Work out how many lines in these entries include the string "waves", and give only that figure.

[Excerpts from a dataset]
------
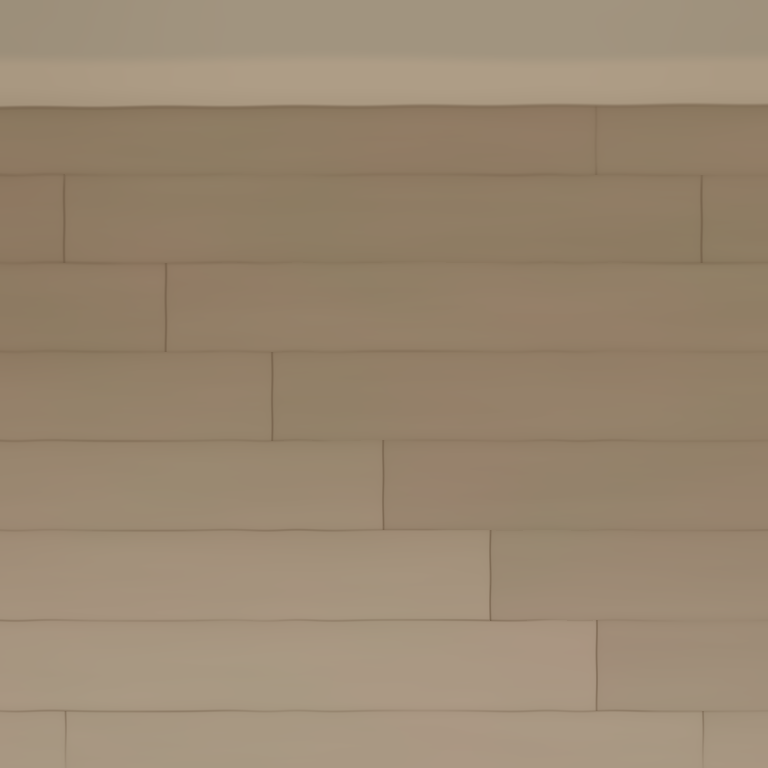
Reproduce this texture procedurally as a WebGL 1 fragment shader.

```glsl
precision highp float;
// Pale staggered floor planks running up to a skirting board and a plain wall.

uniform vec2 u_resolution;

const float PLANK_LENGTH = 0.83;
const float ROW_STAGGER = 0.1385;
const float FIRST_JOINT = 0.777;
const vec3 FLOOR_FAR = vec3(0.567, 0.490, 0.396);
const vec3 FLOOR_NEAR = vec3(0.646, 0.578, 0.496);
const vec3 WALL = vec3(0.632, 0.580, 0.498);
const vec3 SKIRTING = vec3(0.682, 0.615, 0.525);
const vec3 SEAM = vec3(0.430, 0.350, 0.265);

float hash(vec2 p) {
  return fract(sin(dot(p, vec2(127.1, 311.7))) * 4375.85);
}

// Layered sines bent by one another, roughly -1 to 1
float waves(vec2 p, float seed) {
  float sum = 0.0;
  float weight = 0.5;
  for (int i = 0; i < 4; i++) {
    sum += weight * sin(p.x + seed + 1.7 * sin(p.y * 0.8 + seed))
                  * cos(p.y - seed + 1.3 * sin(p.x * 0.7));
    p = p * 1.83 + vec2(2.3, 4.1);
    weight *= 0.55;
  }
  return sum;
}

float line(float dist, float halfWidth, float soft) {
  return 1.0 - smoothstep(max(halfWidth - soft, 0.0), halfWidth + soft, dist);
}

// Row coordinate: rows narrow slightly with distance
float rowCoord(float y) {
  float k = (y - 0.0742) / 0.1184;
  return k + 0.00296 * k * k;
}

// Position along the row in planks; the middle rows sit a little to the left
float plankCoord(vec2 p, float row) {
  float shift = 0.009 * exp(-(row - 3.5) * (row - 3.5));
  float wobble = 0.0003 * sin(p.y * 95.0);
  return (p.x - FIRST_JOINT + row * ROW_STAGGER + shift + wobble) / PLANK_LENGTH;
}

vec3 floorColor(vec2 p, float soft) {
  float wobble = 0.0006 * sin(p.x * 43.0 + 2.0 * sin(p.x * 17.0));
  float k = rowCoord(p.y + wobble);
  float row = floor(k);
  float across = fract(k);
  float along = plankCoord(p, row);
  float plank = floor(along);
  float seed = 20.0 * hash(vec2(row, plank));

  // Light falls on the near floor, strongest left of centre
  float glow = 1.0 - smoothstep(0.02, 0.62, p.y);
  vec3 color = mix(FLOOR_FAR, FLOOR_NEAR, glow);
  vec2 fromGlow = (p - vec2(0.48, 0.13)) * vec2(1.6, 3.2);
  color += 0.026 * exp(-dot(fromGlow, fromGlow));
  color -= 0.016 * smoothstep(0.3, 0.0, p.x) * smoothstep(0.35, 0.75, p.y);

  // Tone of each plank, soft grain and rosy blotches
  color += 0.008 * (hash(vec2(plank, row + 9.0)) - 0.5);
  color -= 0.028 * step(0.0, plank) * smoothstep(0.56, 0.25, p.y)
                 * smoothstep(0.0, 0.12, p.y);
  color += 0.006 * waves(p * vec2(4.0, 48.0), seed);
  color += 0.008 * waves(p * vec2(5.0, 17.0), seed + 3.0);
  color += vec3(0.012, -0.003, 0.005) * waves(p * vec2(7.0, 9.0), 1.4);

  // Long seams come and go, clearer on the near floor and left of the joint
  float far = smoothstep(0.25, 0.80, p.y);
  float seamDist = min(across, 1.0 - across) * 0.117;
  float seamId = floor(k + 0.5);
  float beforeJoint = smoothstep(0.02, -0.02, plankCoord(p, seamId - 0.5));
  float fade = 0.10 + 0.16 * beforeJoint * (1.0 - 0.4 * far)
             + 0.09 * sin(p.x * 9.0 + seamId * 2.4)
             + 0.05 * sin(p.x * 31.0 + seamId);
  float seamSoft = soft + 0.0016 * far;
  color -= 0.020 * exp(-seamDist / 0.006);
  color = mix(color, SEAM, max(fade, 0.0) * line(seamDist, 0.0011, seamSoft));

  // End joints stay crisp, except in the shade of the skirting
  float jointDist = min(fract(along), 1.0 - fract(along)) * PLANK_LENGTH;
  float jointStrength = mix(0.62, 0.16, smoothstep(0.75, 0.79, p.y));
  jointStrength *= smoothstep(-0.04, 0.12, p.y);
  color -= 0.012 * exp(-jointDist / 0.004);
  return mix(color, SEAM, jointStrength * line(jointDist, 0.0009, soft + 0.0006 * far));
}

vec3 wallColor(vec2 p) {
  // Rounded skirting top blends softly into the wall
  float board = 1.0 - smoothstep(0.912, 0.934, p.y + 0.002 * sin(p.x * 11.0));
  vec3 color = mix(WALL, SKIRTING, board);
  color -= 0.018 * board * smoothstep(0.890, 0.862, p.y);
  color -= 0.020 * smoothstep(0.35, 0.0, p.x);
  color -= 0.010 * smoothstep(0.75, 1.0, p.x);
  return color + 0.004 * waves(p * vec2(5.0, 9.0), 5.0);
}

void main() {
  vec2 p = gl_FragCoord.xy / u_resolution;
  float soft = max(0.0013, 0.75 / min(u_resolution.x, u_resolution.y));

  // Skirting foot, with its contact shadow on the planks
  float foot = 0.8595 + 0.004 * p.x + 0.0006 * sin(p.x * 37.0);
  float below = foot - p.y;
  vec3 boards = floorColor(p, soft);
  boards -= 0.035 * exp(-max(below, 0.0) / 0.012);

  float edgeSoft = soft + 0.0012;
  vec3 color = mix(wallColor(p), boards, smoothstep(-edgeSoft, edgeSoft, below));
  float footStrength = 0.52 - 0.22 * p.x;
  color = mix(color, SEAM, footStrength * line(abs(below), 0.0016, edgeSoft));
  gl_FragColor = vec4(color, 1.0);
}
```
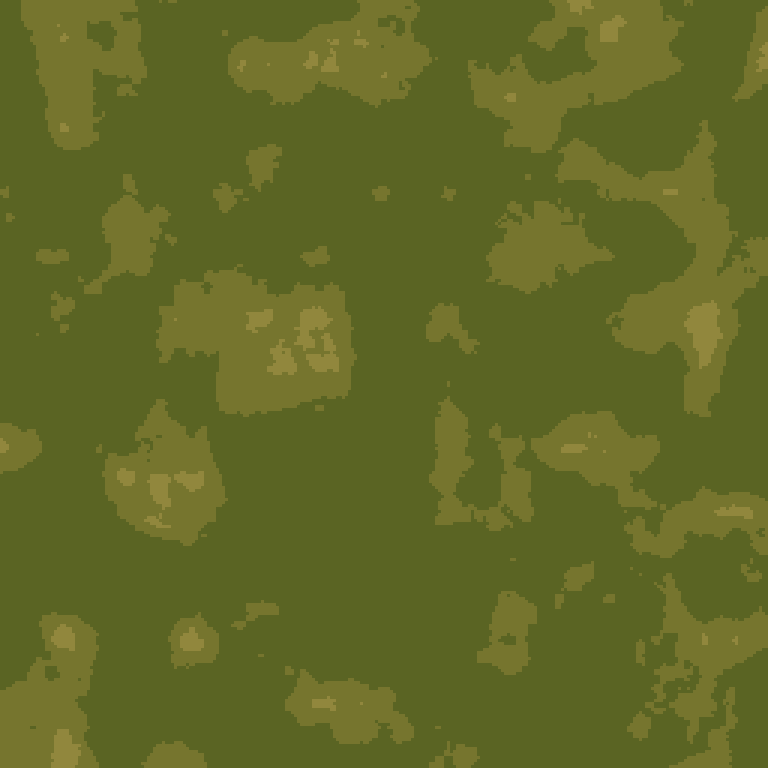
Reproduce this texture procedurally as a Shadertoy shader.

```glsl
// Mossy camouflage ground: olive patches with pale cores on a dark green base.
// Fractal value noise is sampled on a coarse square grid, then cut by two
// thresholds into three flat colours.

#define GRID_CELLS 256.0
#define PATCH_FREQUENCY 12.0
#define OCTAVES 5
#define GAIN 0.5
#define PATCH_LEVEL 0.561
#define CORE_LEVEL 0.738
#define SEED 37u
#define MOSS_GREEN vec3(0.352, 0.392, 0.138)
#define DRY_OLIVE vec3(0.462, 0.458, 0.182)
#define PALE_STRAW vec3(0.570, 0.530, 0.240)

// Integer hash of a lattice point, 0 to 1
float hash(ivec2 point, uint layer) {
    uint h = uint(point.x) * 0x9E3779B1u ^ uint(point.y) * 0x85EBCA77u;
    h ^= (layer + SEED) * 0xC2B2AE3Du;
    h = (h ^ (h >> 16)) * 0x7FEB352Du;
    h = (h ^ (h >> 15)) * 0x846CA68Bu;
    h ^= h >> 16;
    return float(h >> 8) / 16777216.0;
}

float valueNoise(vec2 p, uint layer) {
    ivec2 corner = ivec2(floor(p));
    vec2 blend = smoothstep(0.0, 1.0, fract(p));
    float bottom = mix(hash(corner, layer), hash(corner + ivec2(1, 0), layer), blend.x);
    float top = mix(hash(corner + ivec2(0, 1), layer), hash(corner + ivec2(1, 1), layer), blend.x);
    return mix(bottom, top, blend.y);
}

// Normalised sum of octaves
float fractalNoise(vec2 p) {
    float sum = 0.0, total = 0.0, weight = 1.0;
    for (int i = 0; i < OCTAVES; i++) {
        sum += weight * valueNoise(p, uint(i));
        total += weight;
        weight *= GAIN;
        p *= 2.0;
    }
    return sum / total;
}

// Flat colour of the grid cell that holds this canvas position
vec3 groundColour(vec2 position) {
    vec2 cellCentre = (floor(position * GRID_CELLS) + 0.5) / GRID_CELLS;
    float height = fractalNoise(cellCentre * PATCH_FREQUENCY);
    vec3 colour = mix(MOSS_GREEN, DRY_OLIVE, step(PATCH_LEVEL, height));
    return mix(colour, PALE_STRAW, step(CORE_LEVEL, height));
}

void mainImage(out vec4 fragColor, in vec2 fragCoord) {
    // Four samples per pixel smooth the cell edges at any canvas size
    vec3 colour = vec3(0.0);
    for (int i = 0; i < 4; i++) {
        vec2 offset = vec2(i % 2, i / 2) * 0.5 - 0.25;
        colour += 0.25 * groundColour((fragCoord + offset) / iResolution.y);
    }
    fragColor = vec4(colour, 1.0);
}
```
------
Result = 5